WATSON, James Dewey (1928-) and Francis Harry Compton CRICK (1916-2004). "Molecular Structure of Nucleic Acids." Offprint from: Nature, vol. 171. London: Fisher, Knight & Co. Ltd., for Macmillan & Co., April 25, 1953.
8o (210 x 139 mm). 6 conjugate leaves and 1 half leaf 7, 4 text illustrations including the double helix. Comprising "A Structure for Deoxyribose Nucleic Acid" by Watson and Crick, "Molecular Structure of Deoxypentose Nucleic Acids" by Maurice Wilkins, Alec Stokes and Herbert Wilson, and "Molecular Configuration in Sodium Thymonucleate" by Rosalind Franklin and Ray Gosling. Self wrapper, stapled with the last leaf tipped at left edge onto proceeding page as issued.
THE IMPORTANT FIRST ANNOUNCEMENT OF THE DISCOVERY OF DNA, SIGNED BY WATSON, CRICK, WILKINS, AND STOKES, THE SINGLE MOST IMPORTANT WORK IN THE HISTORY OF THE LIFE SCIENCES. James Watson arrived in Cambridge in October 1952, breaking in the process his Merck Fellowship in biochemistry and microbiology at Cophenhagen. He joined at the Cavendish Laboratory the most eminent group of crystallographers of the day. The Laboratory was headed by the Nobel Prize winner Sir Lawrence Bragg, but in Cambridge Watson worked with Francis Crick, aided by Maurice Wilkins and Rosalind Franklin of King's College, London. Their paper, with its memorable opening "We wish to suggest a stucture for the salt of deoxrybose nucleic acid (D.N.A.). This structure has novel features which are of considerable biological evidence," correctly interpreted the crystalline structure of D.N.A. This discovery explained how heridity messages could be encoded in a crystalline structure that was stable in the latter sense and yet allowed for both replication and mutation. Their published paper was a complete work - they did not reveal their work to the scientific community in stages - and thus its impact was all the greater. THE PUBLICATION OF THEIR JOINT PAPER IN NATURE REVOLUTIONIZED BIOCHEMISTRY AND THE OTHER LIFE SCIENCES, AND PROFOUNDLY AFFECTED THE STUDY OF MOLECULAR BIOLOGY.

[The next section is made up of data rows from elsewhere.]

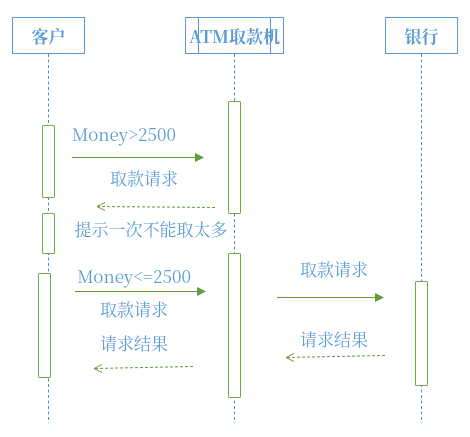
<!DOCTYPE html>
<html lang="zh-CN">
<head>
<meta charset="utf-8">
<title>取款时序图</title>
<style>
:root {
  --paper: #ffffff;
  --blue: #5b9bd5;
  --lifeline: #4a8fc6;
  --green: #70ad47;
  --arrow: #649b3f;
}
* { box-sizing: border-box; }
html, body { margin: 0; overflow: hidden; background: var(--paper); }
.diagram {
  position: relative;
  width: 470px;
  height: 437px;
  overflow: hidden;
  background: var(--paper);
  color: var(--blue);
  font: 17px/24px "Noto Serif CJK SC", "Noto Serif", serif;
}
.lines { position: absolute; inset: 0; display: block; }
.lifeline { stroke: var(--lifeline); stroke-dasharray: 3 2.5; }
.request { stroke: var(--arrow); }
.reply { stroke: var(--arrow); stroke-dasharray: 3 2; }
.head { fill: var(--arrow); }
.open-head { fill: none; stroke: var(--arrow); }
.participant {
  position: absolute;
  top: 17px;
  width: 73px;
  height: 37px;
  display: flex;
  align-items: center;
  justify-content: center;
  border: 1px solid var(--blue);
  background: var(--paper);
  font-weight: 700;
  white-space: nowrap;
}
.customer { left: 12px; }
.atm { left: 185px; width: 99px; }
.atm::before {
  content: "";
  position: absolute;
  inset: 0 12px;
  border: solid var(--blue);
  border-width: 0 1px;
}
.bank { left: 385px; }
.activation {
  position: absolute;
  width: 13px;
  border: 1px solid var(--green);
  border-radius: 1px;
  background: var(--paper);
}
.message {
  position: absolute;
  margin: 0;
  transform: translateX(-50%);
  white-space: nowrap;
}
</style>
</head>
<body>
<main class="diagram">
  <svg class="lines" width="470" height="437" viewBox="0 0 470 437" aria-hidden="true">
    <defs>
      <polygon id="solid-head" class="head" points="0,0 -9,-4.5 -9,4.5"/>
      <polyline id="open-head" class="open-head" points="8,-4 0,0 8,4"/>
    </defs>
    <g class="lifeline">
      <line x1="48.5" y1="54" x2="48.5" y2="423"/>
      <line x1="234.5" y1="54" x2="234.5" y2="423"/>
      <line x1="421.5" y1="54" x2="421.5" y2="423"/>
    </g>
    <g class="request">
      <line x1="72" y1="157.5" x2="197" y2="157.5"/>
      <line x1="75" y1="291.5" x2="199" y2="291.5"/>
      <line x1="277" y1="297.5" x2="377" y2="297.5"/>
    </g>
    <use href="#solid-head" x="204" y="157.5"/>
    <use href="#solid-head" x="206" y="291.5"/>
    <use href="#solid-head" x="384" y="297.5"/>
    <g class="reply">
      <line x1="215" y1="207.5" x2="97" y2="206.5"/>
      <line x1="193" y1="366.5" x2="94" y2="368.5"/>
      <line x1="385" y1="355.5" x2="286" y2="357.5"/>
    </g>
    <use href="#open-head" x="97" y="206.5"/>
    <use href="#open-head" x="94" y="368.5"/>
    <use href="#open-head" x="286" y="357.5"/>
  </svg>

  <div class="participant customer">客户</div>
  <div class="participant atm">ATM取款机</div>
  <div class="participant bank">银行</div>

  <div class="activation" style="left:42px;top:125px;height:73px"></div>
  <div class="activation" style="left:42px;top:213px;height:41px"></div>
  <div class="activation" style="left:38px;top:273px;height:105px"></div>
  <div class="activation" style="left:228px;top:101px;height:113px"></div>
  <div class="activation" style="left:228px;top:253px;height:145px"></div>
  <div class="activation" style="left:415px;top:281px;height:105px"></div>

  <p class="message" style="left:124px;top:122px">Money&gt;2500</p>
  <p class="message" style="left:144px;top:166px">取款请求</p>
  <p class="message" style="left:151px;top:217px">提示一次不能取太多</p>
  <p class="message" style="left:134px;top:264px">Money&lt;=2500</p>
  <p class="message" style="left:134px;top:297px">取款请求</p>
  <p class="message" style="left:134px;top:331px">请求结果</p>
  <p class="message" style="left:334px;top:257px">取款请求</p>
  <p class="message" style="left:334px;top:327px">请求结果</p>
</main>
</body>
</html>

Watson and Crick published four papers in the summer of 1953. The first, offered here as a signed offprint, announced their discoveries to the world. This paper is remarkably restrained in tone, and their statement regarding the implication of their work for genetics is a masterpiece of understatement: "It has not escaped our notice that the scientific pairing we have postulated immediately suggests a possible copying mechanism for the genetic material." Their reticence, as Crick explained later, was the result of a compromise between the authors which recognised the need to claim priority but wishing also to avoid speculation.